> **Exercise brief**: Find how many lines in the material below hold the word "VIOLET". Reply with that figure alone.
[The records — start]
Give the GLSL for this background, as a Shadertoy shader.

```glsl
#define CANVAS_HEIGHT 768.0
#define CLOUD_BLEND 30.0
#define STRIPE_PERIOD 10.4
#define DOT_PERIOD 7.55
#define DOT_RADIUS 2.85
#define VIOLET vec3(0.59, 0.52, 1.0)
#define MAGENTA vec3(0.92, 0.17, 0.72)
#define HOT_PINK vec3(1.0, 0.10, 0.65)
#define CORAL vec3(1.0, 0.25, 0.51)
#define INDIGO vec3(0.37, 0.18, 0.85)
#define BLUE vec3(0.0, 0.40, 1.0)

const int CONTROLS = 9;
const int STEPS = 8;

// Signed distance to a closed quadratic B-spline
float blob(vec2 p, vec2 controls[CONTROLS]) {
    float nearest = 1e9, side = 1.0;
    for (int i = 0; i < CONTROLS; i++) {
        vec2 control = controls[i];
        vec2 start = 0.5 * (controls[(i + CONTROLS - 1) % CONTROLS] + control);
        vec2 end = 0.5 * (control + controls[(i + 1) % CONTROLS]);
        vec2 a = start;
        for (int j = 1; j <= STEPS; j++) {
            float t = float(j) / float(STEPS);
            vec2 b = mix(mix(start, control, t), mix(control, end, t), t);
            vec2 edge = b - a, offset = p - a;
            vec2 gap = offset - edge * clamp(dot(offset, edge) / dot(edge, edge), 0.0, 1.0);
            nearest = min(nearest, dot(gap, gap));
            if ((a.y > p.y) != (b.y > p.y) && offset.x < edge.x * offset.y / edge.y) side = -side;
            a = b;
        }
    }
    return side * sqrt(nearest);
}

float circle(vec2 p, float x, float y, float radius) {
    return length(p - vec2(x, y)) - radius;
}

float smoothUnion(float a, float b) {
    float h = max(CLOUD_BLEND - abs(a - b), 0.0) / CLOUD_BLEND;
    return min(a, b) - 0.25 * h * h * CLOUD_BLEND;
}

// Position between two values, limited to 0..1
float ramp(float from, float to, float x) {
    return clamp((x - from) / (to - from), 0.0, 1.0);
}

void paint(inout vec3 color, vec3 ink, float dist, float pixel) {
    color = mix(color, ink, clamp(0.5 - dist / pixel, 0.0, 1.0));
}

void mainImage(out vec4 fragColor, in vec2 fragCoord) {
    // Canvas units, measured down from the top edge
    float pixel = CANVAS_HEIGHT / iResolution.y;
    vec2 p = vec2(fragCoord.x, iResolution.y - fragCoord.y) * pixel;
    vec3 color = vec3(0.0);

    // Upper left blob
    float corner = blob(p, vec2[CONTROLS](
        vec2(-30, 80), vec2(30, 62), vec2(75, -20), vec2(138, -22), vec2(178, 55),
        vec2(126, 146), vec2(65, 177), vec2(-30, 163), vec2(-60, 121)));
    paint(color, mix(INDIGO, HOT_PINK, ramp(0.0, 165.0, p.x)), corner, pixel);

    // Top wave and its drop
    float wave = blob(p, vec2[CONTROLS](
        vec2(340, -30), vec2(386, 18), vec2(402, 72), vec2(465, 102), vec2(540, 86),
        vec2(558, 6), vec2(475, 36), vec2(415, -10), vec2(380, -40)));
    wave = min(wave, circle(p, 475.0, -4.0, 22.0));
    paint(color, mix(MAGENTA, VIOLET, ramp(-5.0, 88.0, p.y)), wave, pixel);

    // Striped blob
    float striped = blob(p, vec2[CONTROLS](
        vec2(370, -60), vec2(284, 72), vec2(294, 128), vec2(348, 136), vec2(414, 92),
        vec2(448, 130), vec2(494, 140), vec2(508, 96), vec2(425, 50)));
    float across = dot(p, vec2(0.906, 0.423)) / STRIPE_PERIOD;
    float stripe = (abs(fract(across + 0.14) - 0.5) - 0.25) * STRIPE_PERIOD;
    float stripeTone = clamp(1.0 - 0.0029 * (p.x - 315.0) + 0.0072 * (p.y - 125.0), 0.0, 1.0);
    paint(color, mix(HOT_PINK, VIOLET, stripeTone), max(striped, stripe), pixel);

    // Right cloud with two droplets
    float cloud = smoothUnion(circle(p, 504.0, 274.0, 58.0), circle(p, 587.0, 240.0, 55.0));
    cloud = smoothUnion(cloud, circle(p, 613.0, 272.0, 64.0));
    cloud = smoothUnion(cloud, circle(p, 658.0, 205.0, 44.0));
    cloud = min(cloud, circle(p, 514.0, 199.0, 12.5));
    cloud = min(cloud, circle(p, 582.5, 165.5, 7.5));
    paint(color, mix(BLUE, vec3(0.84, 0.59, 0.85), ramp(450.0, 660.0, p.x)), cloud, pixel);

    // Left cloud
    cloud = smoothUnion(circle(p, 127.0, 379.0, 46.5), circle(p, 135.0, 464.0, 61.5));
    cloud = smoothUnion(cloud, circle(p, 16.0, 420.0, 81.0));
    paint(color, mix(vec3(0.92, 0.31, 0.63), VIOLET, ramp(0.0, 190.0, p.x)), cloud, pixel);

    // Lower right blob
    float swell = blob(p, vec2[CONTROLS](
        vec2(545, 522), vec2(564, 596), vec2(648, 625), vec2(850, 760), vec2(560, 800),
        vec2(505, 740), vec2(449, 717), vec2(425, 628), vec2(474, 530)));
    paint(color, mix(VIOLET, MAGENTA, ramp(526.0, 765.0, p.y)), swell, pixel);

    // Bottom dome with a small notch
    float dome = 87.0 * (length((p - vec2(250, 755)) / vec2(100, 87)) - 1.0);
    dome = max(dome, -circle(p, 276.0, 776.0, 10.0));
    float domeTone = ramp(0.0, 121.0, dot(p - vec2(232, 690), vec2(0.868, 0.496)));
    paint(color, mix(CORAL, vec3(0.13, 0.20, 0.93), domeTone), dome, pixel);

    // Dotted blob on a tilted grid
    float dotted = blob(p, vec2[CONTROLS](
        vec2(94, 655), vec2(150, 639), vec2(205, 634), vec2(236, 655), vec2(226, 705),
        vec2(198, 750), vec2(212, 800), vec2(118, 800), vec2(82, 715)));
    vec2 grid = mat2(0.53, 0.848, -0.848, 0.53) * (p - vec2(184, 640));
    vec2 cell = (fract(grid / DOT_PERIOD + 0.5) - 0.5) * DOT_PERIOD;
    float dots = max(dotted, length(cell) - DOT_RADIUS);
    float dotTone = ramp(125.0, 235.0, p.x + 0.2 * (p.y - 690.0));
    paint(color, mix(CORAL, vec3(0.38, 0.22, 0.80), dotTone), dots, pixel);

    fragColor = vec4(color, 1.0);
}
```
[The records — finish]
> **Response area**: 5